• [Exercise material]:

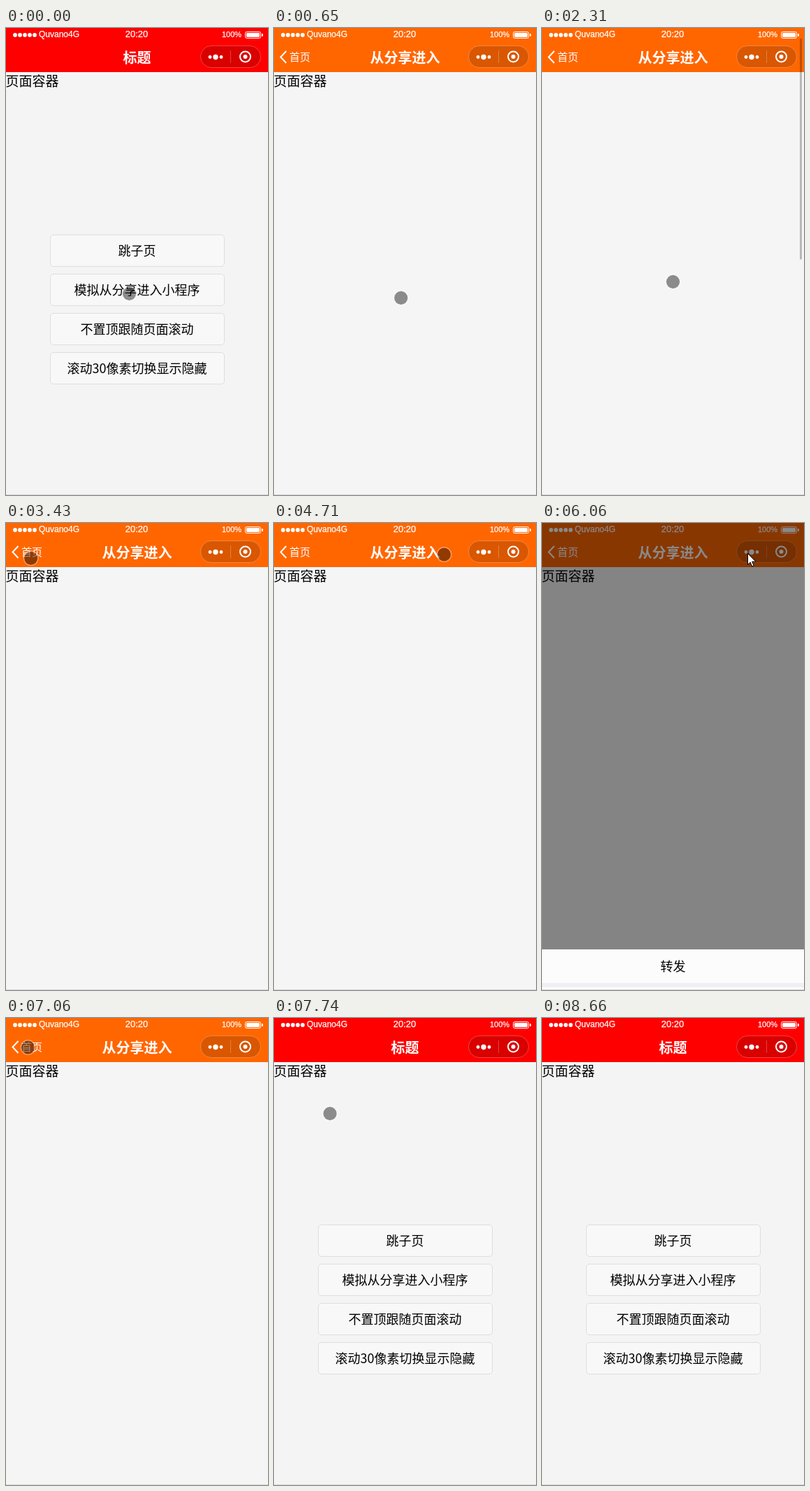
Write an HTML page that moves like this. It is 375 by 667 pixels and loops after 9710 ms.

```html
<!DOCTYPE html>
<html lang="zh-CN">
<head>
<meta charset="utf-8">
<title>导航栏演示</title>
<style>
  html, body { margin: 0; width: 100%; height: 100%; overflow: hidden; background: #f4f4f4; }
  svg { display: block; width: 375px; height: 667px; }
  text { font-family: "Noto Sans CJK SC", "Noto Sans CJK", sans-serif; font-size: 18px; font-weight: 350; }
  .mid { text-anchor: middle; }
  .title { font-size: 20px; font-weight: 700; fill: #fff; }
  .label { font-size: 19px; }
  .status text { font-family: "Liberation Sans", Arial, sans-serif; font-weight: 400; stroke: #fff; stroke-width: .25; }
  .button rect { fill: #f8f8f8; stroke: #dedede; }
</style>
</head>
<body>
<svg viewBox="0 0 375 667">
  <rect id="bg" width="375" height="667"/>
  <text id="label" class="label" x="-.5" y="83">页面容器</text>
  <g id="buttons"></g>

  <rect id="bar" width="375" height="63"/>
  <g class="status" fill="#fff">
    <path d="M13 10h28.1" stroke="#fff" stroke-width="5.8" stroke-linecap="round" stroke-dasharray="0 7"/>
    <text x="47" y="13" style="font-size:12px">Quvano4G</text>
    <text x="187" y="13" class="mid" style="font-size:13px">20:20</text>
    <text x="309" y="13" style="font-size:11px">100%</text>
    <rect x="342.5" y="5.5" width="22" height="9" rx="2" fill="none" stroke="#fff"/>
    <rect x="344" y="7" width="19" height="6" rx="1"/>
    <path d="M366 8h1q1 0 1 2t-1 2h-1z"/>
  </g>
  <text id="title" class="mid title" x="187.5" y="50"></text>
  <g id="home">
    <path d="M17.5 33L9.5 41.5L17.5 50" fill="none" stroke="#fff" stroke-width="2"/>
    <text x="22" y="47" fill="#fff" style="font-size:15px">首页</text>
  </g>
  <g fill="#fff">
    <rect x="278.5" y="25.5" width="86" height="31" rx="15.5" fill="#000" fill-opacity=".15" stroke="#fff" stroke-opacity=".25"/>
    <path d="M321.5 32v18" stroke="#fff" stroke-opacity=".25"/>
    <circle cx="292" cy="41.5" r="2.4"/>
    <circle cx="300" cy="41.5" r="3.7"/>
    <circle cx="308" cy="41.5" r="2.4"/>
    <circle cx="342.5" cy="41" r="7.5" fill="none" stroke="#fff" stroke-width="2"/>
    <circle cx="342.5" cy="41" r="3"/>
  </g>

  <rect id="thumb" x="369" width="3" height="316" rx="1.5" fill-opacity=".25"/>
  <rect id="mask" width="375" height="667"/>
  <g id="sheet">
    <rect y="566" width="375" height="102" fill="#efeff4"/>
    <rect y="566" width="375" height="48" fill="#fcfcfc"/>
    <rect y="620" width="375" height="48" fill="#fcfcfc"/>
    <text class="mid" x="187.5" y="597">转发</text>
    <text class="mid" x="187.5" y="651">取消</text>
  </g>
  <path d="M0 666.5h375" stroke="#dadada"/>

  <g id="touch">
    <circle r="9.7" fill-opacity=".43"/>
    <circle r="10.2" fill="none" stroke="#fff" stroke-opacity=".35" stroke-width="1.6"/>
  </g>
  <path id="arrow" d="M0 0V16L3.7 12.6L6.2 18.6L8.7 17.5L6.2 11.7H11.4Z" fill="#fff" stroke="#000"/>
</svg>
<script>
const LOOP = 9710;
const STEP = 134; // the screen updates in steps of this many ms
const SHARE_OPEN = 510, SHARE_CLOSE = 7740;
const SCROLL = 2310, SCROLL_BACK = 2440, THUMB_FADE = 2860;
const SHEET_OPEN = 5500, SHEET_CLOSE = 6060, SHEET_GONE = 6200;
const POINTER_GONE = 8660;

const el = id => document.getElementById(id);
const show = (id, on) => { el(id).style.display = on ? '' : 'none'; };
const place = (id, x, y) => el(id).setAttribute('transform', `translate(${x} ${y})`);

// Progress from 0 to 1 in equal steps, the first one taken at the start time.
const stepped = (t, start, steps) =>
  Math.min(steps, Math.max(0, Math.floor((t - start) / STEP) + 1)) / steps;

function pointerAt(t) {
  let x = 176.5, y = 379.5;
  const move = (start, steps, toX, toY) => {
    const k = stepped(t, start, steps);
    x += (toX - x) * k;
    y += (toY - y) * k;
  };
  move(250, 8, 190.5, 395.5);
  move(1750, 2, 187.5, 362.5);
  move(SCROLL_BACK, 3, 190, 397);
  move(THUMB_FADE, 4, 38, 52);
  move(3430, 3, 31, 47);
  move(4440, 3, 243.5, 45);
  move(4840, 2, 296, 55);
  move(5110, 3, 294.5, 43.5);
  move(SHEET_GONE, 5, 25, 54);
  move(7060, 1, 31.5, 42);
  move(7490, 8, 226, 420);
  move(8540, 1, 338, 656);
  return [x, y];
}

function draw(t) {
  const share = t >= SHARE_OPEN && t < SHARE_CLOSE;
  el('bg').setAttribute('fill', share ? '#f5f5f5' : '#f4f4f4');
  el('bar').setAttribute('fill', share ? '#f60' : '#f00');
  el('title').textContent = share ? '从分享进入' : '标题';
  show('home', share);
  show('buttons', !share);

  const scroll = t < SCROLL ? 0 : 27 * (1 - stepped(t, SCROLL_BACK, 3));
  place('label', 0, -scroll);
  place('thumb', 0, 2 + scroll * .475);
  el('thumb').style.opacity = t < SCROLL ? 0 : 1 - stepped(t, THUMB_FADE, 3);

  const sheet = t >= SHEET_OPEN && t < SHEET_GONE;
  const closing = stepped(t, SHEET_CLOSE, 2);
  show('sheet', sheet);
  show('mask', sheet);
  place('sheet', 0, Math.round(101 * closing ** 1.23));
  el('mask').style.opacity = .515 * (1 - closing ** 3.3);

  const [x, y] = pointerAt(t);
  place('touch', x, y);
  place('arrow', x, y);
  show('arrow', sheet);
  show('touch', !sheet && t < POINTER_GONE);
}

el('buttons').innerHTML = ['跳子页', '模拟从分享进入小程序', '不置顶跟随页面滚动', '滚动30像素切换显示隐藏']
  .map((name, i) => `<g class="button" transform="translate(63 ${295 + i * 56})">
    <rect x=".5" y=".5" width="249" height="45" rx="4.5"/>
    <text class="mid" x="124.5" y="30">${name}</text></g>`).join('');

function tick(now) {
  draw(now % LOOP);
  requestAnimationFrame(tick);
}
draw(0);
requestAnimationFrame(tick);
</script>
</body>
</html>
```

• [Work instruction]:
Reproduce the lines above exactly, please, but not the pictures in them.

• [Answer to the problem]:
Write an HTML page that moves like this. It is 375 by 667 pixels and loops after 9710 ms.

```html
<!DOCTYPE html>
<html lang="zh-CN">
<head>
<meta charset="utf-8">
<title>导航栏演示</title>
<style>
  html, body { margin: 0; width: 100%; height: 100%; overflow: hidden; background: #f4f4f4; }
  svg { display: block; width: 375px; height: 667px; }
  text { font-family: "Noto Sans CJK SC", "Noto Sans CJK", sans-serif; font-size: 18px; font-weight: 350; }
  .mid { text-anchor: middle; }
  .title { font-size: 20px; font-weight: 700; fill: #fff; }
  .label { font-size: 19px; }
  .status text { font-family: "Liberation Sans", Arial, sans-serif; font-weight: 400; stroke: #fff; stroke-width: .25; }
  .button rect { fill: #f8f8f8; stroke: #dedede; }
</style>
</head>
<body>
<svg viewBox="0 0 375 667">
  <rect id="bg" width="375" height="667"/>
  <text id="label" class="label" x="-.5" y="83">页面容器</text>
  <g id="buttons"></g>

  <rect id="bar" width="375" height="63"/>
  <g class="status" fill="#fff">
    <path d="M13 10h28.1" stroke="#fff" stroke-width="5.8" stroke-linecap="round" stroke-dasharray="0 7"/>
    <text x="47" y="13" style="font-size:12px">Quvano4G</text>
    <text x="187" y="13" class="mid" style="font-size:13px">20:20</text>
    <text x="309" y="13" style="font-size:11px">100%</text>
    <rect x="342.5" y="5.5" width="22" height="9" rx="2" fill="none" stroke="#fff"/>
    <rect x="344" y="7" width="19" height="6" rx="1"/>
    <path d="M366 8h1q1 0 1 2t-1 2h-1z"/>
  </g>
  <text id="title" class="mid title" x="187.5" y="50"></text>
  <g id="home">
    <path d="M17.5 33L9.5 41.5L17.5 50" fill="none" stroke="#fff" stroke-width="2"/>
    <text x="22" y="47" fill="#fff" style="font-size:15px">首页</text>
  </g>
  <g fill="#fff">
    <rect x="278.5" y="25.5" width="86" height="31" rx="15.5" fill="#000" fill-opacity=".15" stroke="#fff" stroke-opacity=".25"/>
    <path d="M321.5 32v18" stroke="#fff" stroke-opacity=".25"/>
    <circle cx="292" cy="41.5" r="2.4"/>
    <circle cx="300" cy="41.5" r="3.7"/>
    <circle cx="308" cy="41.5" r="2.4"/>
    <circle cx="342.5" cy="41" r="7.5" fill="none" stroke="#fff" stroke-width="2"/>
    <circle cx="342.5" cy="41" r="3"/>
  </g>

  <rect id="thumb" x="369" width="3" height="316" rx="1.5" fill-opacity=".25"/>
  <rect id="mask" width="375" height="667"/>
  <g id="sheet">
    <rect y="566" width="375" height="102" fill="#efeff4"/>
    <rect y="566" width="375" height="48" fill="#fcfcfc"/>
    <rect y="620" width="375" height="48" fill="#fcfcfc"/>
    <text class="mid" x="187.5" y="597">转发</text>
    <text class="mid" x="187.5" y="651">取消</text>
  </g>
  <path d="M0 666.5h375" stroke="#dadada"/>

  <g id="touch">
    <circle r="9.7" fill-opacity=".43"/>
    <circle r="10.2" fill="none" stroke="#fff" stroke-opacity=".35" stroke-width="1.6"/>
  </g>
  <path id="arrow" d="M0 0V16L3.7 12.6L6.2 18.6L8.7 17.5L6.2 11.7H11.4Z" fill="#fff" stroke="#000"/>
</svg>
<script>
const LOOP = 9710;
const STEP = 134; // the screen updates in steps of this many ms
const SHARE_OPEN = 510, SHARE_CLOSE = 7740;
const SCROLL = 2310, SCROLL_BACK = 2440, THUMB_FADE = 2860;
const SHEET_OPEN = 5500, SHEET_CLOSE = 6060, SHEET_GONE = 6200;
const POINTER_GONE = 8660;

const el = id => document.getElementById(id);
const show = (id, on) => { el(id).style.display = on ? '' : 'none'; };
const place = (id, x, y) => el(id).setAttribute('transform', `translate(${x} ${y})`);

// Progress from 0 to 1 in equal steps, the first one taken at the start time.
const stepped = (t, start, steps) =>
  Math.min(steps, Math.max(0, Math.floor((t - start) / STEP) + 1)) / steps;

function pointerAt(t) {
  let x = 176.5, y = 379.5;
  const move = (start, steps, toX, toY) => {
    const k = stepped(t, start, steps);
    x += (toX - x) * k;
    y += (toY - y) * k;
  };
  move(250, 8, 190.5, 395.5);
  move(1750, 2, 187.5, 362.5);
  move(SCROLL_BACK, 3, 190, 397);
  move(THUMB_FADE, 4, 38, 52);
  move(3430, 3, 31, 47);
  move(4440, 3, 243.5, 45);
  move(4840, 2, 296, 55);
  move(5110, 3, 294.5, 43.5);
  move(SHEET_GONE, 5, 25, 54);
  move(7060, 1, 31.5, 42);
  move(7490, 8, 226, 420);
  move(8540, 1, 338, 656);
  return [x, y];
}

function draw(t) {
  const share = t >= SHARE_OPEN && t < SHARE_CLOSE;
  el('bg').setAttribute('fill', share ? '#f5f5f5' : '#f4f4f4');
  el('bar').setAttribute('fill', share ? '#f60' : '#f00');
  el('title').textContent = share ? '从分享进入' : '标题';
  show('home', share);
  show('buttons', !share);

  const scroll = t < SCROLL ? 0 : 27 * (1 - stepped(t, SCROLL_BACK, 3));
  place('label', 0, -scroll);
  place('thumb', 0, 2 + scroll * .475);
  el('thumb').style.opacity = t < SCROLL ? 0 : 1 - stepped(t, THUMB_FADE, 3);

  const sheet = t >= SHEET_OPEN && t < SHEET_GONE;
  const closing = stepped(t, SHEET_CLOSE, 2);
  show('sheet', sheet);
  show('mask', sheet);
  place('sheet', 0, Math.round(101 * closing ** 1.23));
  el('mask').style.opacity = .515 * (1 - closing ** 3.3);

  const [x, y] = pointerAt(t);
  place('touch', x, y);
  place('arrow', x, y);
  show('arrow', sheet);
  show('touch', !sheet && t < POINTER_GONE);
}

el('buttons').innerHTML = ['跳子页', '模拟从分享进入小程序', '不置顶跟随页面滚动', '滚动30像素切换显示隐藏']
  .map((name, i) => `<g class="button" transform="translate(63 ${295 + i * 56})">
    <rect x=".5" y=".5" width="249" height="45" rx="4.5"/>
    <text class="mid" x="124.5" y="30">${name}</text></g>`).join('');

function tick(now) {
  draw(now % LOOP);
  requestAnimationFrame(tick);
}
draw(0);
requestAnimationFrame(tick);
</script>
</body>
</html>
```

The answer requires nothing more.